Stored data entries
* * * * * * * * *

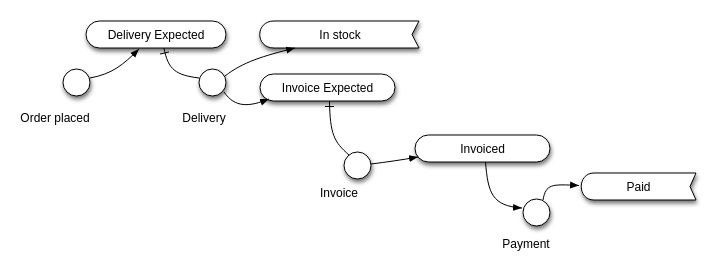
<!DOCTYPE html>
<html lang="en">
<head>
<meta charset="utf-8">
<title>Order process diagram</title>
<style>
:root { --paper: #fff; --ink: #000; --shadow: rgba(0, 0, 0, .55); }
* { box-sizing: border-box; }
html, body { margin: 0; overflow: hidden; background: var(--paper); }
.diagram {
  position: relative; width: 717px; height: 271px; overflow: hidden;
  background: var(--paper); color: var(--ink);
  font: 12px/14px "Liberation Sans", Arial, sans-serif;
}
.shapes { position: absolute; inset: 0; display: block; }
.node { fill: var(--paper); stroke: var(--ink); stroke-width: 1; filter: drop-shadow(1px 3px 2px var(--shadow)); }
.link { fill: none; stroke: var(--ink); stroke-width: 1; }
.arrow { marker-end: url(#arrowhead); }
.label {
  position: absolute; display: flex; align-items: center; justify-content: center;
  white-space: nowrap;
}
.state { height: 27px; }
.event { width: 100px; height: 14px; }
.delivery-expected { left: 86px; top: 21px; width: 140px; }
.in-stock { left: 260px; top: 21px; width: 160px; }
.invoice-expected { left: 260px; top: 74px; width: 135px; }
.invoiced { left: 415px; top: 135px; width: 135px; }
.paid { left: 581px; top: 173px; width: 115px; }
.order-placed { left: 5px; top: 111px; }
.delivery { left: 154px; top: 111px; }
.invoice { left: 289px; top: 186px; }
.payment { left: 476px; top: 237px; }
</style>
</head>
<body>
<main class="diagram">
  <svg class="shapes" width="717" height="271" viewBox="0 0 717 271" aria-hidden="true">
    <defs>
      <marker id="arrowhead" markerUnits="userSpaceOnUse" markerWidth="10" markerHeight="8" refX="9" refY="4" orient="auto">
        <polygon points="0,0.5 9,4 0,7.5"/>
      </marker>
    </defs>

    <g class="states">
      <rect class="node" x="86" y="21" width="140" height="27" rx="13.5"/>
      <path class="node" d="M274 21H419L412 34.5L419 48H274C255 48 255 21 274 21Z"/>
      <rect class="node" x="260" y="74" width="135" height="27" rx="13.5"/>
      <rect class="node" x="415" y="135" width="135" height="27" rx="13.5"/>
      <path class="node" d="M594 173H696L690 186.5L696 200H594C577 200 577 173 594 173Z"/>
    </g>

    <g class="events">
      <circle class="node" cx="76.5" cy="82.5" r="13.5"/>
      <circle class="node" cx="212.5" cy="82.5" r="13.5"/>
      <circle class="node" cx="357.5" cy="165.5" r="13.5"/>
      <circle class="node" cx="536.5" cy="212.5" r="13.5"/>
    </g>

    <g class="links">
      <path class="link arrow" d="M90 78C112 74 123 65 139 49"/>
      <path class="link" d="M164 48C168 70 176 75 199 78M160 54L169 52"/>
      <path class="link arrow" d="M225 76C243 62 263 56 295 48"/>
      <path class="link arrow" d="M224 92C235 108 249 107 269 99"/>
      <path class="link" d="M329.5 101C330 134 334 142 349 155M325 106.500H334"/>
      <path class="link arrow" d="M371 164C387 162 401 160 418 157"/>
      <path class="link arrow" d="M485.500 162C488 193 492 206 522 208"/>
      <path class="link arrow" d="M543 200C546 184 551 184 579 185.500"/>
    </g>
  </svg>

  <span class="label state delivery-expected">Delivery Expected</span>
  <span class="label state in-stock">In stock</span>
  <span class="label state invoice-expected">Invoice Expected</span>
  <span class="label state invoiced">Invoiced</span>
  <span class="label state paid">Paid</span>

  <span class="label event order-placed">Order placed</span>
  <span class="label event delivery">Delivery</span>
  <span class="label event invoice">Invoice</span>
  <span class="label event payment">Payment</span>
</main>
</body>
</html>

* * * * * * * * *

Repeat, with no pictures, each line from the beginning of the data through the line containing "21H419L412 34.5L419 48H274C255", inclusive.

> **Exercise result**:
<!DOCTYPE html>
<html lang="en">
<head>
<meta charset="utf-8">
<title>Order process diagram</title>
<style>
:root { --paper: #fff; --ink: #000; --shadow: rgba(0, 0, 0, .55); }
* { box-sizing: border-box; }
html, body { margin: 0; overflow: hidden; background: var(--paper); }
.diagram {
  position: relative; width: 717px; height: 271px; overflow: hidden;
  background: var(--paper); color: var(--ink);
  font: 12px/14px "Liberation Sans", Arial, sans-serif;
}
.shapes { position: absolute; inset: 0; display: block; }
.node { fill: var(--paper); stroke: var(--ink); stroke-width: 1; filter: drop-shadow(1px 3px 2px var(--shadow)); }
.link { fill: none; stroke: var(--ink); stroke-width: 1; }
.arrow { marker-end: url(#arrowhead); }
.label {
  position: absolute; display: flex; align-items: center; justify-content: center;
  white-space: nowrap;
}
.state { height: 27px; }
.event { width: 100px; height: 14px; }
.delivery-expected { left: 86px; top: 21px; width: 140px; }
.in-stock { left: 260px; top: 21px; width: 160px; }
.invoice-expected { left: 260px; top: 74px; width: 135px; }
.invoiced { left: 415px; top: 135px; width: 135px; }
.paid { left: 581px; top: 173px; width: 115px; }
.order-placed { left: 5px; top: 111px; }
.delivery { left: 154px; top: 111px; }
.invoice { left: 289px; top: 186px; }
.payment { left: 476px; top: 237px; }
</style>
</head>
<body>
<main class="diagram">
  <svg class="shapes" width="717" height="271" viewBox="0 0 717 271" aria-hidden="true">
    <defs>
      <marker id="arrowhead" markerUnits="userSpaceOnUse" markerWidth="10" markerHeight="8" refX="9" refY="4" orient="auto">
        <polygon points="0,0.5 9,4 0,7.5"/>
      </marker>
    </defs>

    <g class="states">
      <rect class="node" x="86" y="21" width="140" height="27" rx="13.5"/>
      <path class="node" d="M274 21H419L412 34.5L419 48H274C255 48 255 21 274 21Z"/>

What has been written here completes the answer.